A Fife sculptor, famed for his large scale artworks made almost entirely out of recycled materials, has used the coronavirus pandemic to influence his latest creation.
Denis Carbonaro, has turned the summer house in his back garden into a chapel dedicated to those across the world who have died because of Covid-19.
The newly finished creation at the sculptor’s home in Dalgety Bay is the latest addition the his expanding Bark Park attraction.
The chapel sits alongside other works including a huge galleon ship and tarantula made from materials collected from local woodlands, as well as an eight foot tall mammoth which greets visitors at the front door to his home.
The 51-year-old, who has also wowed the public at Edinburgh Fringe with his Haggis The Yeti character said the cancellation of this year’s festival was the trigger for his latest addition.
“I started building the chapel on the day the lockdown was announced, when I was fixing the roof to my summer house,” he said.
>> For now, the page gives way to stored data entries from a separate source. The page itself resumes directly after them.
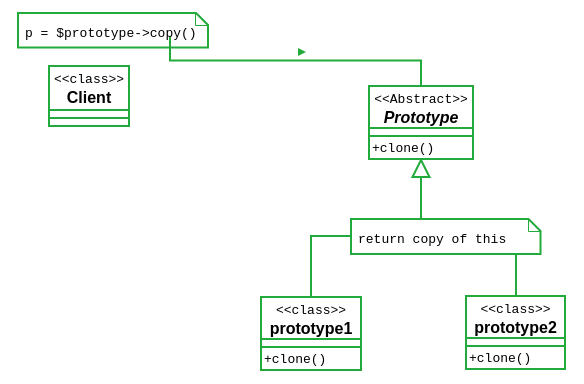
<!DOCTYPE html>
<html lang="en">
<head>
<meta charset="utf-8">
<title>Prototype pattern class diagram</title>
<style>
  :root {
    --line: #22ab3a;
    --paper: #ffffff;
    --ink: #000000;
    --mono: "Liberation Mono", monospace;
    --sans: "Liberation Sans", sans-serif;
  }
  * { box-sizing: border-box; margin: 0; padding: 0; }
  html, body { width: 584px; height: 384px; overflow: hidden; background: var(--paper); }
  .diagram {
    position: relative;
    width: 584px;
    height: 384px;
    color: var(--ink);
    font: 13px/18px var(--mono);
    white-space: nowrap;
  }
  .lines { position: absolute; inset: 0; fill: none; stroke: var(--line); stroke-width: 2; }
  .lines .note-shape { fill: var(--paper); }
  .lines .fold { stroke-width: 1; }
  .lines .inherit { fill: var(--paper); }
  .lines .direction { fill: var(--line); stroke: none; }

  .note-text { position: absolute; }
  .note-call { left: 25px; top: 25px; }
  .note-return { left: 358px; top: 231px; }

  .class-box {
    position: absolute;
    display: flex;
    flex-direction: column;
    border: 2px solid var(--line);
    background: var(--paper);
  }
  .class-head {
    height: 42px;
    padding-top: 4px;
    display: flex;
    flex-direction: column;
    align-items: center;
  }
  .class-name { font: bold 16px/18px var(--sans); }
  .abstract .class-name { font-style: italic; }
  .attributes, .operations { border-top: 2px solid var(--line); }
  .attributes { height: 8px; }
  .operations { flex: 1; padding: 3px 0 0 2px; }

  .client { left: 48px; top: 65px; width: 82px; height: 62px; }
  .prototype { left: 368px; top: 85px; width: 106px; height: 75px; }
  .prototype-one { left: 260px; top: 296px; width: 102px; height: 75px; }
  .prototype-two { left: 465px; top: 295px; width: 101px; height: 75px; }
</style>
</head>
<body>
<main class="diagram">
  <svg class="lines" width="584" height="384" viewBox="0 0 584 384" aria-hidden="true">
    <path class="note-shape" d="M18 13H196L208 25V47.5H18Z"/>
    <path class="fold" d="M195.5 13V25.5H208"/>
    <path d="M170 36V60.5H421V86"/>
    <polygon class="direction" points="298,48 306,52 298,56"/>
    <path d="M421 177V220"/>
    <path d="M351 236H311V297"/>
    <path d="M516 253V296"/>
    <path class="note-shape" d="M351 219H528.5L540.5 231V254H351Z"/>
    <path class="fold" d="M528.5 219V231.5H540.5"/>
    <polygon class="inherit" points="421,160 429.5,177 412.5,177"/>
  </svg>

  <p class="note-text note-call">p = $prototype-&gt;copy()</p>
  <p class="note-text note-return">return copy of this</p>

  <section class="class-box client">
    <header class="class-head">
      <span>&lt;&lt;class&gt;&gt;</span>
      <h2 class="class-name">Client</h2>
    </header>
    <div class="attributes"></div>
    <div class="operations"></div>
  </section>

  <section class="class-box abstract prototype">
    <header class="class-head">
      <span>&lt;&lt;Abstract&gt;&gt;</span>
      <h2 class="class-name">Prototype</h2>
    </header>
    <div class="attributes"></div>
    <div class="operations">+clone()</div>
  </section>

  <section class="class-box prototype-one">
    <header class="class-head">
      <span>&lt;&lt;class&gt;&gt;</span>
      <h2 class="class-name">prototype1</h2>
    </header>
    <div class="attributes"></div>
    <div class="operations">+clone()</div>
  </section>

  <section class="class-box prototype-two">
    <header class="class-head">
      <span>&lt;&lt;class&gt;&gt;</span>
      <h2 class="class-name">prototype2</h2>
    </header>
    <div class="attributes"></div>
    <div class="operations">+clone()</div>
  </section>
</main>
</body>
</html>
“It’s not a church dedicated to any particular religion, instead it’s dedicated to science, progress and ultimately to finding a cure for the virus. People can make their own interpretation of it.”
Ornate carvings and embellishments include a clock face replaced by a full moon that lights up at night, a bell tower with a wooden heart, a rocket and a metal crown.
Denis added: “The heart in the tower represents life while the rocket is about the exploration of space.
“In French, Spanish and Italian ‘corona’ means ‘crown’, so I included a crown with special metal leaves representing the Scottish thistle. It took 64 days to complete.”
Denis’ home regularly attracts car loads of people eager to catch a glimpse of his work, started just over five years ago.
From his garage Denis is now working on his next batch of sculptures, one of which is still a closely guarded secret that he plans to unveil to the world next month.